Saved entries
**********

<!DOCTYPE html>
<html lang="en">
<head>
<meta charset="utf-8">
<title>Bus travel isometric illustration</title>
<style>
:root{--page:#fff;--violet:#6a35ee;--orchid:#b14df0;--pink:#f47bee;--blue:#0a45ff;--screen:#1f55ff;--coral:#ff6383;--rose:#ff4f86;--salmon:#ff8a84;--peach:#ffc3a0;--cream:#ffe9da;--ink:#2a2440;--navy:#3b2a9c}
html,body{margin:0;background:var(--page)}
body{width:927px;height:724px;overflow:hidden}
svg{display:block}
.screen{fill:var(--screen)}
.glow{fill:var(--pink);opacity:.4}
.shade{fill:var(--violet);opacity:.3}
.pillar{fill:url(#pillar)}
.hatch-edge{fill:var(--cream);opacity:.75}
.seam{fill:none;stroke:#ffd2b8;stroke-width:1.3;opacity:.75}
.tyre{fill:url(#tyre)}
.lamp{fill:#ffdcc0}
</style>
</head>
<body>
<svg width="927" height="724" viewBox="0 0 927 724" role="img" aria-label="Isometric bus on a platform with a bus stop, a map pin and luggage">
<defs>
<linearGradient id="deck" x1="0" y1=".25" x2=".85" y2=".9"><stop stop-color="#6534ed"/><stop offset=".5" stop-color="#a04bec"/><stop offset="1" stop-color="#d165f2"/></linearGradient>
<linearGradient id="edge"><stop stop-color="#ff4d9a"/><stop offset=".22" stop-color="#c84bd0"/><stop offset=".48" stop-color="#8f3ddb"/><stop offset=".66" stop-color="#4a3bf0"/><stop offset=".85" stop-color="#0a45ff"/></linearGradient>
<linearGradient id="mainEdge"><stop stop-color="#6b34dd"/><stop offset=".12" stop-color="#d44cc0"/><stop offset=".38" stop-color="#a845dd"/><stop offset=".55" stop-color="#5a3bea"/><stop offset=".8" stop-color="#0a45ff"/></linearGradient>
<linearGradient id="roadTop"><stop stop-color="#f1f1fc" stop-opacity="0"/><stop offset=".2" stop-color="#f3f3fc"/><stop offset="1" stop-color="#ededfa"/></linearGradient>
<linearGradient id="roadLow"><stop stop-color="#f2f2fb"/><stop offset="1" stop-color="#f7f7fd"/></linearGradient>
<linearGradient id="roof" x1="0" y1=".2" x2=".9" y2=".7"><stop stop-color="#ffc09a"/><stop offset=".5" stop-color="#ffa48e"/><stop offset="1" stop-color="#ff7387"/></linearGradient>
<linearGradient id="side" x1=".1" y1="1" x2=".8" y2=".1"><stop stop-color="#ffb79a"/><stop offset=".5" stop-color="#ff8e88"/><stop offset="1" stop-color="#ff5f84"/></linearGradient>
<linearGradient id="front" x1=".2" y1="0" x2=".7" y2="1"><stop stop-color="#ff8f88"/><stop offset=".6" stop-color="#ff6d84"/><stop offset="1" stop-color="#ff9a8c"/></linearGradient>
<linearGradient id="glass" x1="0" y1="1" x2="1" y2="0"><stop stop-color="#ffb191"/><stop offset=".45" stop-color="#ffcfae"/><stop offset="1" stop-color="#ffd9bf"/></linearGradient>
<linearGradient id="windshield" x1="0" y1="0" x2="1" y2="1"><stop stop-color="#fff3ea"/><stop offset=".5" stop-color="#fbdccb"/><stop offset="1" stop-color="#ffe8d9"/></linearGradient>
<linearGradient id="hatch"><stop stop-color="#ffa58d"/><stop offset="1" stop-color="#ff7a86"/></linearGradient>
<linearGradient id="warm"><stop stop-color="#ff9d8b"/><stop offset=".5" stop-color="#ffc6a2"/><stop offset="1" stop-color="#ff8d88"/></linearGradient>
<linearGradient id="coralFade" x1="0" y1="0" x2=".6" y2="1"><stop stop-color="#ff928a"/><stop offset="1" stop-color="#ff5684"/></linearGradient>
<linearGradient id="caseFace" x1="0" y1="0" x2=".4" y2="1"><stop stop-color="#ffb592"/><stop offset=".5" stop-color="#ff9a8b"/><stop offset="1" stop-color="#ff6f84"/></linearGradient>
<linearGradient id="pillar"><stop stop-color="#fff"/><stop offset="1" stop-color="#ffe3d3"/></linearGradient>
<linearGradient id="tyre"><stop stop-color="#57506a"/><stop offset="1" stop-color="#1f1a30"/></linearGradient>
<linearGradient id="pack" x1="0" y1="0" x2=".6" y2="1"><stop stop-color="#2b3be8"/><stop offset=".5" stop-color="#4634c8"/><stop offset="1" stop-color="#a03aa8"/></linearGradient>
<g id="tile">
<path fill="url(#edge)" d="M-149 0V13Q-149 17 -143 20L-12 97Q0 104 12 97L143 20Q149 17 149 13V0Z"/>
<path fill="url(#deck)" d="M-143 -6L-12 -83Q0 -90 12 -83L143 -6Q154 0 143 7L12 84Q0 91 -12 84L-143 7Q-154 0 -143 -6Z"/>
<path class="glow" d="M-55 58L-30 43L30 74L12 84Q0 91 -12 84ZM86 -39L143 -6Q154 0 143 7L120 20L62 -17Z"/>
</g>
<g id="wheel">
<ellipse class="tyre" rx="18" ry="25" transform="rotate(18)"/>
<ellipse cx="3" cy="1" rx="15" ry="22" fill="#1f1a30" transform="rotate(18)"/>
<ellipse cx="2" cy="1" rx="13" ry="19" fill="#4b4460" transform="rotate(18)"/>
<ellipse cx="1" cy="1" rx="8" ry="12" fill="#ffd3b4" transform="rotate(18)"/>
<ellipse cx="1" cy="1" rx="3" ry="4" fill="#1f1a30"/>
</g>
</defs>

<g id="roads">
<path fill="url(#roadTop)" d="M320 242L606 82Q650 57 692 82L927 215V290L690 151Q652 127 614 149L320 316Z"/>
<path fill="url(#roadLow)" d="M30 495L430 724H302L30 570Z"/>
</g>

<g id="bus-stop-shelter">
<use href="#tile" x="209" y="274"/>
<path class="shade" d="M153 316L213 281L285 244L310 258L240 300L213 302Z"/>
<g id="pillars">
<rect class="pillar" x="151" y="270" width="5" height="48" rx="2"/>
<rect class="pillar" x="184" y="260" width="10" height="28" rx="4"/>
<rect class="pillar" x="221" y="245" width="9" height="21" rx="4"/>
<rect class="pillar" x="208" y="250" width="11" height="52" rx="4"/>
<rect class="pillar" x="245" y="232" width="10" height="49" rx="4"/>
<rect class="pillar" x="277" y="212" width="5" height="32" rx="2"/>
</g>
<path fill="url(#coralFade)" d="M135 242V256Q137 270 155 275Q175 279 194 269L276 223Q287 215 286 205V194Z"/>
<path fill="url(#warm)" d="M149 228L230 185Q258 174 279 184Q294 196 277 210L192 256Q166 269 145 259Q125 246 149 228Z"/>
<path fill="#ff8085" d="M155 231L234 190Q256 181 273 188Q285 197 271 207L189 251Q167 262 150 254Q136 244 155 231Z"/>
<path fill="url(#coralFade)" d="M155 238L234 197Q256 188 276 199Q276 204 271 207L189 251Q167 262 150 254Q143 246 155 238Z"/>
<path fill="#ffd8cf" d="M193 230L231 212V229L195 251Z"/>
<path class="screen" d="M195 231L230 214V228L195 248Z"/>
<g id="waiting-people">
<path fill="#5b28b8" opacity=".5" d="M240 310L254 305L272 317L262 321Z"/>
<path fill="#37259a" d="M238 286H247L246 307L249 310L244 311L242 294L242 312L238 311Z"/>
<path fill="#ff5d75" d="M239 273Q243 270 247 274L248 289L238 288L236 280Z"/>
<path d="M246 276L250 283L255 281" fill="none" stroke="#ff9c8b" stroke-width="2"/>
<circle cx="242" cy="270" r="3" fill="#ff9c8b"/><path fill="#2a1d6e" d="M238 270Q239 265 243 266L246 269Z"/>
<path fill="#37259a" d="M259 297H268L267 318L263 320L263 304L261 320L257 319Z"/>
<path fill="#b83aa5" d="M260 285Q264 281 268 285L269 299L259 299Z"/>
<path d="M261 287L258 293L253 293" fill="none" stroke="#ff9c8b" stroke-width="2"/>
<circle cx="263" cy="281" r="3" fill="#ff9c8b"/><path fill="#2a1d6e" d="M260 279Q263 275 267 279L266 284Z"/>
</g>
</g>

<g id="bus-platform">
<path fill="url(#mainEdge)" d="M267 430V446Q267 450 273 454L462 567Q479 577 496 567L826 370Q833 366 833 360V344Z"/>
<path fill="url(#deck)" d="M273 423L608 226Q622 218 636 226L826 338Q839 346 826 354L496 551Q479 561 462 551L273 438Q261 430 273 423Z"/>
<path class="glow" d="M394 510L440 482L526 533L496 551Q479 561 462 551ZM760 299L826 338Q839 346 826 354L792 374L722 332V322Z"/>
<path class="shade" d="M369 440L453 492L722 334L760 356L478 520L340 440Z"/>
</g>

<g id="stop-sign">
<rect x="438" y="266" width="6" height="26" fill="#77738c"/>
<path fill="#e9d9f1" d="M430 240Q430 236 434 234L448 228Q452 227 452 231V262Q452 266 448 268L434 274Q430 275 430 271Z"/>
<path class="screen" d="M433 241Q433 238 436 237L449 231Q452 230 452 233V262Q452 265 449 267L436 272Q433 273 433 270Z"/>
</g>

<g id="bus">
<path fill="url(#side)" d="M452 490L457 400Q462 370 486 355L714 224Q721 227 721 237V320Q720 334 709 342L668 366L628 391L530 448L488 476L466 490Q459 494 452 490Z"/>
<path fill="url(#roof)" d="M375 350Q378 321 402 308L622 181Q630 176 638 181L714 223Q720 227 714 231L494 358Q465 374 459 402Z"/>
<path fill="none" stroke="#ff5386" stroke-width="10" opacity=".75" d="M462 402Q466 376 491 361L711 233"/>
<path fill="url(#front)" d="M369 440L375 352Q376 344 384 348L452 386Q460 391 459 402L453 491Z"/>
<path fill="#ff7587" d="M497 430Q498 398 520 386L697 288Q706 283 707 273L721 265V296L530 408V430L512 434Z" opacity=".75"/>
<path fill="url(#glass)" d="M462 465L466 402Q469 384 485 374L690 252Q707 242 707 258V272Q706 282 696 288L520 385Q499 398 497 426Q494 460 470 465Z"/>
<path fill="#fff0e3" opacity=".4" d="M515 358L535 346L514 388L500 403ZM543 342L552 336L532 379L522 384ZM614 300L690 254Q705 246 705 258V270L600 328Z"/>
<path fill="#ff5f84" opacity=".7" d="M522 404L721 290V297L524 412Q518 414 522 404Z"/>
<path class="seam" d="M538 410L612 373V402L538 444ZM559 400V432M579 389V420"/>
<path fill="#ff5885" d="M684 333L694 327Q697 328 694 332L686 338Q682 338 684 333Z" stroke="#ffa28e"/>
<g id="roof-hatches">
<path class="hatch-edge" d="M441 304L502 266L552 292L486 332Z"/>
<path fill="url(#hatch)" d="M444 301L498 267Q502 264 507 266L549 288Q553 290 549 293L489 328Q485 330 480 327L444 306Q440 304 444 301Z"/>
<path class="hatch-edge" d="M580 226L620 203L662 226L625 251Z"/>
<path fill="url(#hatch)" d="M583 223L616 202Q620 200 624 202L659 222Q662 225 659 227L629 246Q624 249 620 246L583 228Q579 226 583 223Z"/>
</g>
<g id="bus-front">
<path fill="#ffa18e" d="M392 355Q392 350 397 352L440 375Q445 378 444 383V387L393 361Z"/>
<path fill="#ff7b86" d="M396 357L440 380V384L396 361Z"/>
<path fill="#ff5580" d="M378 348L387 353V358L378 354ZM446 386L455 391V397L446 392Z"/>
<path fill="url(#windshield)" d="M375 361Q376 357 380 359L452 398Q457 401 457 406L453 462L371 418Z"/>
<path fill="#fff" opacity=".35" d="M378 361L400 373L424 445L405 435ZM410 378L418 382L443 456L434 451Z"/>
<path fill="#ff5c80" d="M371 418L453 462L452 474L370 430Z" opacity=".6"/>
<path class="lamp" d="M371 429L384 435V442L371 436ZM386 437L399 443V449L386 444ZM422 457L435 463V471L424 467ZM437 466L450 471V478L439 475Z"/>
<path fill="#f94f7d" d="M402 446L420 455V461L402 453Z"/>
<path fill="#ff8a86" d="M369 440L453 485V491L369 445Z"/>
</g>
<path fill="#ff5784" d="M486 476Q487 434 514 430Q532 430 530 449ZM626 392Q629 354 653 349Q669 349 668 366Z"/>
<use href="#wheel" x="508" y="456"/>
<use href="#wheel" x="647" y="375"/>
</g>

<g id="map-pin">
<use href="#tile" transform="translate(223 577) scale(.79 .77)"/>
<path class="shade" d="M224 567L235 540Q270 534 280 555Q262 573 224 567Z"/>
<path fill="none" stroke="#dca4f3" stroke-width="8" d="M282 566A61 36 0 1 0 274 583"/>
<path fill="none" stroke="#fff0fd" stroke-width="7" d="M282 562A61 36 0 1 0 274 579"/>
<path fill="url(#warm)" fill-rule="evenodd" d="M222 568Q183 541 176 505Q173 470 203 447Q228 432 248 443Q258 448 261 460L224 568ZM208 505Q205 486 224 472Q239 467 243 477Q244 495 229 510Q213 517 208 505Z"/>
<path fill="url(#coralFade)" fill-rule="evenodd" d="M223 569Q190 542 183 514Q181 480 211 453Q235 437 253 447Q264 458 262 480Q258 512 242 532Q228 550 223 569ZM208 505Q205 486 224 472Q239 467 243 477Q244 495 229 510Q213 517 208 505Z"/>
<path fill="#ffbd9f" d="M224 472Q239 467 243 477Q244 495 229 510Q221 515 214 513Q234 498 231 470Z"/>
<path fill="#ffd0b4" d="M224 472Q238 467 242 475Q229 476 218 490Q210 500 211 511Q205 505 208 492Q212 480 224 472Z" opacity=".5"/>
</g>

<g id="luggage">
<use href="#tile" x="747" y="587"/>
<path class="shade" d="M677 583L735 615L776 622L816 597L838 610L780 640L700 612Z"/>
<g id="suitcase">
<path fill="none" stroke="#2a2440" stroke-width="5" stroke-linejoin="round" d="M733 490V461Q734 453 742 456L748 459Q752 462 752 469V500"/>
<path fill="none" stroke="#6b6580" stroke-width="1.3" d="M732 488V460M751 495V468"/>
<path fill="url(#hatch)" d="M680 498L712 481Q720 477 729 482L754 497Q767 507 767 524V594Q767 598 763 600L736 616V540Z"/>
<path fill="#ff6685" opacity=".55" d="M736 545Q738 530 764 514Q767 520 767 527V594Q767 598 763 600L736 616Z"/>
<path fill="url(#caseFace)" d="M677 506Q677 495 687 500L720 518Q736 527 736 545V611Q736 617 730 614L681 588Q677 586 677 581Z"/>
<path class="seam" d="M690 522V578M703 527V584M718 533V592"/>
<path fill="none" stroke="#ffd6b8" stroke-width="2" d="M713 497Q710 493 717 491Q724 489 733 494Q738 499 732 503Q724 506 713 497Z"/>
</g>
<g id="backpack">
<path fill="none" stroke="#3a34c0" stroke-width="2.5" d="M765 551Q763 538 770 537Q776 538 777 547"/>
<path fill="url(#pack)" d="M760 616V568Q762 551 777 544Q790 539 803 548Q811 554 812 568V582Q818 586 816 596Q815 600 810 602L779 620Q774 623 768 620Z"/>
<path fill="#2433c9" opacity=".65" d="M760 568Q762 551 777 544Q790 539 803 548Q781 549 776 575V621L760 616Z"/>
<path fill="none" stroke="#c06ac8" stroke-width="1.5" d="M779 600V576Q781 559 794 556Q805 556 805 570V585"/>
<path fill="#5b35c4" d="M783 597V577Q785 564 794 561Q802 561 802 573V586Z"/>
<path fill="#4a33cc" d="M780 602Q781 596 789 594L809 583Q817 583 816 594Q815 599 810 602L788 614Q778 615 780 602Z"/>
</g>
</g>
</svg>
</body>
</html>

**********

WORK TO BE COMPLETED ▸ For the records above, state how many lines include "glass", giving no more than the number.

SOLUTION TO THE EXERCISE ▸ 2